Two different things, evaluating a book and having an opinion of it, I think. Hmmm... "opinion" probably wasn't the best word to use there.
Whether I "like" a book or not is purely a visceral response for me. There are some prerequisites such as the grammar and overall use of the language mustn't drive me crazy! (This is primarily why I no longer am even tempted to read Indies.) Other than that, though, you'd be amazed as the, um, "low caliber" books that I've enjoyed (and even re-read often.) That "feeling" I represent in my star ratings -
"0" - IMO, the book should be removed from shelves and never again be seen by the human eye. Yes - I have "awarded" this level to some documents masquerading as "books." This is not a censorship statement, this is an absolutely-devoid-of-merit statement.
"1"- Usually "awarded" when the actual technical aspects of writing were so awful that I could hardly bear the book. This provokes a deeply visceral reaction in me!
"2"- Here is where I get more emotional - The work didn't accomplish what the author intended. I just didn't like it and found little if anything to admire in the work. I am especially prone to grant this "award" to author of series who start phoneing in the next issue, for example.
"3" - Almost all my awards go in this bucket: I found the read to be enjoyable and/or it met its purpose (I read a LOT of non-fiction); I found it worthy of recommending to others; I would read more by this author.
"4" - Oh boy - something about this work really moved me; It will, unless something extraordinary is involved in the work, meet my criteria for excellent writing and I experienced a real thrill from the read.
"5"- Of the multiple 1000s of books I've read in my long life, I've awarded 5 stars to no more than 12 books.

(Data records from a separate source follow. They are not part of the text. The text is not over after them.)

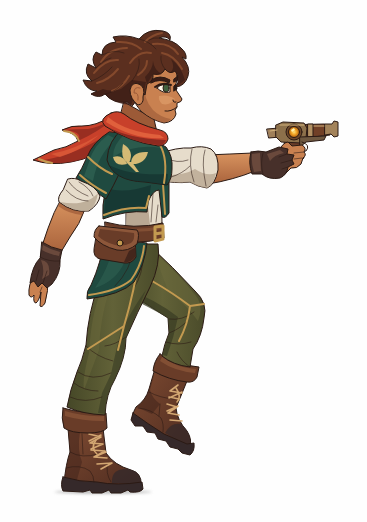
<!DOCTYPE html>
<html lang="en">
<head>
<meta charset="utf-8">
<title>Adventurer character</title>
<style>
:root{--paper:#fefefe;--ink:#2b1a14;--skin:#c98150;--skin-dark:#9c5a37;--skin-light:#dc9a66;--hair:#5b2f1f;--hair-dark:#3a1d16;--hair-light:#84492c;--red:#c8402a;--red-dark:#8e2a20;--red-light:#e0603c;--green:#1f4a40;--green-dark:#14332f;--green-light:#2f6152;--gold:#c39a50;--cream:#e6dccb;--cream-dark:#b9a893;--olive:#555630;--olive-dark:#3b3e25;--olive-light:#6c6b3d;--leather:#693c28;--leather-dark:#44261c;--leather-light:#8d573a;--glove:#47302a;--sole:#35292a}
html,body{margin:0;background:var(--paper);overflow:hidden}
svg{display:block;width:367px;height:522px}
.line path,.line rect,.line circle,.line ellipse{stroke:var(--ink);stroke-width:1;stroke-linejoin:round;stroke-linecap:round}
.skin{fill:var(--skin)}.hair{fill:var(--hair)}.red{fill:var(--red)}.green{fill:var(--green)}.cream{fill:var(--cream)}.olive{fill:var(--olive)}.leather{fill:var(--leather)}.glove{fill:var(--glove)}.sole{fill:var(--sole)}
.line .shade path{stroke:none}
.line .trim path{fill:none;stroke:var(--gold);stroke-width:2}
.line .crease path{fill:none;stroke-width:.8;opacity:.7}
.line .lace path{fill:none;stroke:#d3a772;stroke-width:1.6}
.line .strand path{fill:none;stroke:var(--hair-light);stroke-width:2}
</style>
</head>
<body>
<svg viewBox="0 0 367 522" role="img" aria-label="Young adventurer in a green jacket and red scarf aiming a brass pistol">
<defs>
<linearGradient id="trouser-tone"><stop offset="0" stop-color="#454727"/><stop offset=".5" stop-color="#626238"/><stop offset="1" stop-color="#4a4b2a"/></linearGradient>
<linearGradient id="boot-tone" x2="1" y2="1"><stop offset="0" stop-color="#7d4a31"/><stop offset="1" stop-color="#4f2c20"/></linearGradient>
<linearGradient id="arm-tone" x2="0" y2="1"><stop offset="0" stop-color="#d8935f"/><stop offset="1" stop-color="#a9633c"/></linearGradient>
<radialGradient id="lens"><stop offset="0" stop-color="#ffe27a"/><stop offset=".5" stop-color="#f0a022"/><stop offset="1" stop-color="#a65a12"/></radialGradient>
<filter id="soft" x="-20%" y="-200%" width="140%" height="500%"><feGaussianBlur stdDeviation="1.5"/></filter>
</defs>
<ellipse cx="103" cy="492" rx="49" ry="1.5" fill="#777" opacity=".6" filter="url(#soft)"/>

<g class="line" id="raised-leg">
<path fill="url(#boot-tone)" d="M154 372L149 389Q146 400 136 407Q131 416 133 421L189 449Q193 440 187 431Q177 420 176 408L187 381Z"/>
<g class="shade"><path fill="var(--leather-dark)" d="M154 375L150 390Q152 398 160 404L152 414Q143 410 137 407Q146 400 149 389Z" opacity=".6"/><path fill="var(--sole)" d="M165 433Q171 422 181 424Q192 433 190 448Z" opacity=".75"/></g>
<path class="sole" d="M133 413L131 420L135 426L143 426L147 432L155 433L158 439L166 441L170 447L178 449L182 453L190 455Q195 451 194 443L187 444L164 434Q148 424 133 413Z"/>
<g class="crease"><path d="M149 392Q160 398 174 399M138 408Q151 409 161 418Q164 424 163 432M160 404L159 416"/></g>
<g class="lace"><path d="M178 385L170 391L182 393M169 397L179 399M182 392L169 398M167 404L177 407L168 413L179 415M178 406L167 411M170 420L182 421"/><path d="M176 388Q182 397 177 402"/></g>
<path class="leather" d="M160 354Q176 365 199 367L197 377Q194 383 187 382Q169 380 153 371Q154 361 160 354Z"/>
<g class="shade"><path fill="var(--leather-light)" d="M162 357Q177 368 196 369L195 373Q174 371 160 361Z" opacity=".7"/></g>
<path fill="url(#trouser-tone)" d="M150 246Q173 267 195 291Q208 303 204 318Q202 336 193 349L190 367Q173 365 162 356Q164 345 169 333L168 318Q150 306 130 294L120 252Z"/>
<g class="shade"><path fill="var(--olive-dark)" d="M128 290Q155 299 178 317Q174 337 167 356L162 355L169 333L168 318Q147 306 130 298Z" opacity=".75"/><path fill="var(--olive-light)" d="M154 253Q180 275 196 296Q204 306 198 321Q187 305 168 291Z" opacity=".55"/></g>
<g class="crease"><path d="M169 319Q182 321 194 312M169 333Q180 329 187 321M166 342Q178 346 191 342M190 367Q181 361 177 352"/></g>
<g class="trim"><path d="M152 281Q173 293 190 306L204 304M190 306Q188 324 179 341" stroke-width="1.4"/></g>
</g>

<g class="line" id="standing-leg">
<path fill="url(#boot-tone)" d="M68 428L70 452Q66 463 64 483L141 485Q142 473 131 470Q114 465 106 453L103 428Z"/>
<g class="shade"><path fill="var(--leather-dark)" d="M68 430L80 432Q77 450 82 462L76 483L64 482Q66 463 70 452Z" opacity=".55"/><path fill="var(--sole)" d="M112 483Q111 470 124 469Q141 469 141 484Z" opacity=".8"/></g>
<path class="sole" d="M63 477Q80 482 97 482Q117 486 142 482L143 489Q140 493 130 492L128 490L121 493L111 493L109 490L102 493L92 493L90 490L83 492L63 491Q60 485 63 477Z"/>
<g class="crease"><path d="M70 452Q82 459 98 454M66 468Q80 464 90 471Q94 476 94 482M82 434L83 454M108 463Q105 473 111 482"/></g>
<g class="lace"><path d="M89 434L101 437L90 443L103 444M101 435L89 441M91 450L105 451L94 457L107 458M103 444L91 449M97 464L112 463L101 469M106 452L94 457"/><path d="M96 440Q90 448 97 454"/></g>
<path class="leather" d="M63 408Q84 414 106 413L107 428Q103 433 88 433Q71 433 64 428Q61 418 63 408Z"/>
<g class="shade"><path fill="var(--leather-light)" d="M65 411Q84 417 104 416L104 421Q82 421 65 416Z" opacity=".7"/></g>
<path fill="url(#trouser-tone)" d="M103 244L158 244Q161 264 150 287Q137 313 126 338Q126 357 115 379Q106 394 105 415Q82 414 67 407Q70 390 77 372Q82 361 86 345Q88 313 99 283Z"/>
<g class="shade"><path fill="var(--olive-dark)" d="M146 290Q136 303 121 331Q116 350 111 374L102 393L98 413L105 414Q106 394 115 379Q126 357 126 338Z" opacity=".65"/><path fill="var(--olive-light)" d="M109 291Q100 320 99 350L84 390Q82 380 89 353Q91 315 101 291Z" opacity=".5"/></g>
<g class="crease"><path d="M78 372Q92 382 111 373M74 383Q84 391 98 391M70 397Q85 404 102 397M86 346Q97 357 113 361M143 257Q143 274 134 288M126 337Q115 345 105 346"/></g>
<g class="trim"><path d="M140 252Q135 289 124 326L88 349M124 326L118 350" stroke-width="1.4"/></g>
</g>

<g class="line" id="hanging-arm">
<path fill="url(#arm-tone)" d="M61 200L85 209Q80 224 70 237L61 252L42 246Q48 227 54 213Z"/>
<g class="shade"><path fill="var(--skin-dark)" d="M61 200L85 209L82 215Q69 214 58 206Z" opacity=".7"/></g>
<path class="skin" d="M34 275L47 279Q49 290 45 303Q42 308 40 306L41 292Q39 301 36 303Q33 303 34 295Q31 299 29 295Q28 285 34 275Z"/>
<path class="glove" d="M42 242Q51 248 62 250L60 260Q61 273 52 284L47 288L42 283L38 287L34 281L30 283Q32 266 40 258Z"/>
<g class="shade"><path fill="#6a493c" d="M43 245Q51 250 60 252L59 256Q49 254 42 250ZM41 260Q51 261 49 275L42 279Q45 270 41 260Z"/></g>
<g class="crease"><path d="M40 257Q49 262 60 261M36 281L39 270M43 283L47 271M40 292L42 287"/></g>
</g>

<g class="line" id="scarf-tails">
<path class="red" d="M110 117Q96 126 82 126Q72 125 62 130Q76 133 78 141Q66 148 54 150L33 160Q50 166 71 162Q96 158 116 139L124 127Z"/>
<g class="shade"><path fill="var(--red-dark)" d="M112 120Q98 132 78 141Q84 131 62 130Q76 129 88 129Q99 127 112 120ZM44 160Q75 155 110 133L117 138Q95 158 71 162Q54 165 44 160Z" opacity=".8"/><path fill="var(--red-light)" d="M51 154Q74 150 99 135Q80 151 60 157Z" opacity=".7"/></g>
<g class="trim"><path d="M64 131Q76 132 79 141M39 159Q45 162 52 163" stroke-width="1.2"/></g>
</g>

<g class="line" id="torso">
<path class="cream" d="M143 176L161 180L162 223Q148 229 126 226L126 180Z"/>
<g class="shade"><path fill="var(--cream-dark)" d="M127 207Q143 214 148 206L150 225Q139 228 126 226Z"/></g>
<g class="crease"><path d="M153 194L151 222M158 205L156 222"/></g>
<path class="green" d="M158 139Q169 154 169 178L169 213Q165 219 162 217L159 190Q153 190 148 202L147 212Q126 210 103 219Q102 204 105 193L100 158Q102 140 122 127Z"/>
<g class="shade"><path fill="var(--green-dark)" d="M106 187Q121 195 151 185L148 207Q126 207 104 214Z" opacity=".7"/></g>
<g class="trim"><path d="M104 215Q126 206 146 208L149 196M163 184L165 214"/></g>
<path class="green" d="M109 132Q93 142 87 157Q82 169 76 178L106 199Q114 185 119 174L124 134Z"/>
<g class="shade"><path fill="var(--green-light)" d="M108 135Q93 146 89 162L84 176L93 181Q98 154 116 139Z" opacity=".8"/></g>
<g class="trim"><path d="M80 175Q91 185 106 193M88 157Q100 169 112 174" stroke-width="1.3"/></g>
<path class="cream" d="M68 179Q75 177 81 181Q96 186 100 196Q99 204 89 211Q73 213 59 202Q57 197 63 190Z"/>
<g class="shade"><path fill="var(--cream-dark)" d="M98 193Q96 207 88 211Q73 212 60 202Q77 205 86 201Q94 198 98 193Z" opacity=".85"/></g>
<g class="crease"><path d="M69 182Q75 191 88 196M66 190Q76 201 88 201M79 182Q90 188 93 196"/></g>
</g>

<g class="line" id="belt-and-pouch">
<path class="green" d="M105 238L147 243Q145 264 134 282Q121 295 87 299Q86 291 91 285Q101 263 105 238Z"/>
<g class="shade"><path fill="var(--green-light)" d="M109 261L124 263Q116 281 95 288Q104 275 109 261Z" opacity=".6"/></g>
<g class="trim"><path d="M144 246Q142 265 131 280Q118 291 89 295"/></g>
<g class="crease"><path d="M134 247Q131 270 115 286"/></g>
<path class="leather" d="M105 222Q134 230 163 223L164 238Q138 246 106 239Z"/>
<g class="shade"><path fill="var(--leather-light)" d="M106 225Q134 232 162 226L162 229Q134 235 106 228Z" opacity=".7"/></g>
<path fill="none" stroke-width="5" d="M155 227L163 226L163 239L155 241Z"/>
<path fill="none" style="stroke:var(--gold);stroke-width:3" d="M155 227L163 226L163 239L155 241ZM155 234L161 233"/>
<path class="leather" d="M97 233L135 237L136 257Q132 264 124 263L100 259Q93 257 94 249Z"/>
<path fill="var(--leather-light)" d="M99 226L137 230Q140 234 137 244Q128 252 117 250Q101 246 94 237Q94 229 99 226Z"/>
<g class="shade"><path fill="var(--leather)" d="M100 229L134 233Q135 240 131 243Q123 247 115 245Q104 242 98 236Z"/><path fill="var(--leather-dark)" d="M129 251L136 247L135 257Q131 263 124 262Z"/></g>
<circle cx="120" cy="243" r="3" fill="var(--gold)"/>
</g>

<g class="line" id="pistol">
<path class="leather" d="M284 139L301 139L304 158L294 164L287 157Z"/>
<path fill="#714027" d="M280 125L324 124L330 126L330 135L305 138L280 139Z"/>
<path fill="#a0805a" d="M267 129L279 128L280 137L269 138Z"/>
<path fill="#8c704b" d="M276 125L283 122L304 123L307 128L306 138L301 143L281 142L276 137Z"/>
<rect x="308" y="124" width="5" height="13" fill="#b29062"/>
<path fill="#a3835a" d="M325 124L332 124L334 121L338 122L338 136L334 137L331 134L325 135Z"/>
<path fill="#6f5941" d="M300 137L326 136L324 140L306 142L300 147Z"/>
<path fill="none" d="M302 142Q311 145 306 151L300 151"/>
<circle cx="294" cy="132" r="8" fill="#6c472b"/><circle cx="294" cy="132" r="5.5" fill="url(#lens)"/>
<path fill="none" style="stroke:#d2b27d" d="M280 125L304 125M314 126L324 126M270 131L277 130"/>
<g class="shade"><path fill="#fff2b0" d="M291 130L294 128L295 130L292 132Z"/></g>
</g>

<g class="line" id="aiming-arm">
<path fill="url(#arm-tone)" d="M207 155Q230 154 253 153L255 171Q233 180 208 184Z"/>
<g class="shade"><path fill="var(--skin-dark)" d="M207 155L217 155Q219 170 212 183L206 184Z" opacity=".6"/></g>
<path class="skin" d="M280 150Q282 143 288 142L292 146L302 145Q307 148 304 152Q307 155 303 158L301 164Q297 169 291 168L284 175L278 170Z"/>
<path class="glove" d="M251 152Q258 150 266 152L279 147L288 149L287 154L294 155L292 160L294 164L288 167Q287 175 280 178Q269 180 262 174L252 174Q248 163 251 152Z"/>
<g class="shade"><path fill="#6a493c" d="M252 154L260 153L261 171L254 172Q251 163 252 154ZM267 154L280 150L284 153Q274 155 270 161Z"/></g>
<g class="crease"><path d="M263 153Q260 164 263 174M287 154L279 157M292 160L281 163M288 167L282 169M304 152L294 153M302 158L294 159"/></g>
<path class="cream" d="M158 154Q177 147 191 148Q202 145 211 149Q219 155 218 170Q215 185 207 188Q198 187 190 182Q174 184 160 180Z"/>
<g class="shade"><path fill="var(--cream-dark)" d="M162 174Q181 177 195 169Q207 177 216 173Q214 185 207 188Q198 187 190 182Q174 184 160 180Z" opacity=".8"/></g>
<g class="crease"><path d="M192 149Q188 165 194 182M205 150Q201 162 206 186M166 158Q177 164 188 160M171 177Q182 174 190 166"/></g>
<path class="green" d="M123 129Q108 140 107 160Q113 181 145 182L167 185Q172 179 172 169Q173 156 166 147Q158 142 150 140Z"/>
<g class="shade"><path fill="var(--green-light)" d="M125 134Q113 144 113 157Q135 143 161 148L155 142Z" opacity=".75"/><path fill="var(--green-dark)" d="M109 165Q130 176 168 174L167 185L145 182Q117 181 109 165Z" opacity=".7"/></g>
<g class="trim"><path d="M160 145Q168 159 164 183"/></g>
<g class="shade" fill="#d5ba75"><path d="M129 163Q120 161 123 144Q135 151 129 163Z"/><path d="M131 164Q131 151 148 152Q145 165 131 164Z"/><path d="M127 164Q115 167 113 157Q123 154 127 164Z"/><path d="M126 162L132 162L139 172L136 172Z"/></g>
</g>

<g class="line" id="head">
<path fill="var(--skin-dark)" d="M124 102L154 119L158 137Q138 138 119 122Z"/>
<path class="red" d="M111 113Q118 110 124 114Q136 124 160 130Q168 132 168 139Q166 146 158 146Q129 142 105 126Q98 119 111 113Z"/>
<g class="shade"><path fill="var(--red-light)" d="M108 117Q126 132 160 135L164 138Q134 140 106 122Z"/><path fill="var(--red-dark)" d="M106 126Q129 139 166 140Q163 147 157 145Q129 142 106 126Z"/></g>
<path class="skin" d="M130 80L148 62L173 64Q179 72 176 84L176 90L182 99Q182 102 177 103L177 107L175 110L176 114Q174 122 164 123Q151 120 141 111Q131 101 130 80Z"/>
<g class="shade"><path fill="var(--skin-dark)" d="M134 86L145 83Q143 99 153 110Q160 117 171 119Q166 124 160 122Q142 115 135 102Z" opacity=".6"/><path fill="var(--skin-light)" d="M159 96Q168 94 175 99Q170 106 162 104Q158 100 159 96Z" opacity=".8"/></g>
<path fill="none" d="M165 111Q171 112 177 107M176 102Q173 103 173 100"/>
<path fill="#fff7ea" stroke-width=".5" d="M157 88Q163 82 170 85L170 92Q163 94 157 88Z"/>
<ellipse cx="166" cy="88" rx="3" ry="4" fill="#42613f"/>
<path fill="none" style="stroke-width:2" d="M155 87Q162 82 171 85"/>
<path fill="var(--hair-dark)" d="M151 80Q160 74 170 80L169 83Q160 78 151 83ZM174 79L178 76L178 80L174 82Z"/>
<path fill="#2a1a16" d="M174 86L176 84L177 89L174 91Z"/>
<path class="hair" d="M127 102Q113 104 105 94Q99 99 91 94L97 91Q87 91 83 80L92 81Q83 74 88 64L96 68Q90 59 96 52L102 55Q102 43 116 42L113 37Q126 34 139 39Q148 28 163 31Q172 33 170 40Q166 35 159 38Q174 40 181 48Q187 53 186 59L182 57Q191 67 188 76Q185 86 176 87Q181 78 175 71Q170 75 165 69Q162 76 153 74Q154 81 147 84L145 95Q140 90 137 93Q137 102 132 106Z"/>
<g class="shade"><path fill="var(--hair-dark)" d="M91 94L103 89Q112 92 121 89L132 80L146 82L144 91Q138 86 136 92L131 105Q113 104 105 94Q98 98 91 94ZM145 77Q153 69 153 61Q154 70 162 74Q156 75 153 74L147 84ZM170 73Q176 68 171 59Q181 66 185 80L177 86Q181 77 175 71Z" opacity=".75"/></g>
<g class="strand"><path d="M101 62Q110 48 127 48M94 73Q105 59 118 60M97 83Q109 80 118 69M117 42Q132 41 141 49M145 42Q151 35 162 33M153 44Q170 42 178 54M130 63Q139 50 151 53M162 53Q174 55 182 69M112 91Q123 87 129 76M138 75Q147 69 147 61"/></g>
<g class="crease"><path d="M96 68Q103 60 111 58M92 81Q104 76 112 67M102 55Q114 49 124 53M139 39Q149 41 156 49M105 94Q116 92 123 83M159 38Q154 37 149 40M165 69Q160 63 161 56M132 81Q141 69 139 59"/></g>
<path class="skin" d="M139 84Q132 81 130 90Q130 99 138 105Q144 104 143 97Q146 87 139 84Z"/>
<path fill="none" style="stroke:var(--skin-dark)" d="M140 88Q134 86 134 93Q139 92 138 100"/>
</g>
</svg>
</body>
</html>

These are books that just overwhelmed me (they all happen to be fiction) and have that some nebulous and inexplicable quality that makes me just amazed at all of the story, the writing, the characters, the message, etc. This is the "magical" time for me. It is very odd but I may not even really like a book but would still be almost compelled to grant 5 stars. I have to admit that I am stingy in this area though and usually give such a work the 4 star rating. I think if an author can really make me hate a character without making that character a farcical villain, then the author has really accomplished something. One of the books (no villain) that moved me (gave it 4 stars though) in this way was White Oleander - http://www.shelfari.com/books/11938/White-Oleander . I just didn't "like" ANY of the characters in that book but the writing was so impressive that I couldn't put it down. There is another book however, (one of the low-caliber types) that I despised thoroughly BECAUSE there was not one character (human or canine) in that entire book that even understood the concept of integrity. I felt is was a written form of Married, with Children which added dogs. However, the writing was very very good. Hated that book and all it represented about what Americans find acceptable and humorous. Sigh. OK - off my soap box now.
However, if I am asked specifically to do an evaluation of the book, I use Red Adept's model. It helps me think of various aspects of the craft and its presentation in the work under consideration. This does apply to fiction. I modify it somewhat for non-fiction. I don't often agree to do this kind of thing any more but the framework sticks in my head when I reading anyway. Each element gets its own star rating and, if I am doing a pre-publication review, I will also offer suggestions about corrections or areas of attention I believe would bring up the rating of that particular area.
Rating ala movie style:
Sorry - guess I had diarrhea of the keyboard or something! This reply is too long!
posted 2 years ago. ( permalink )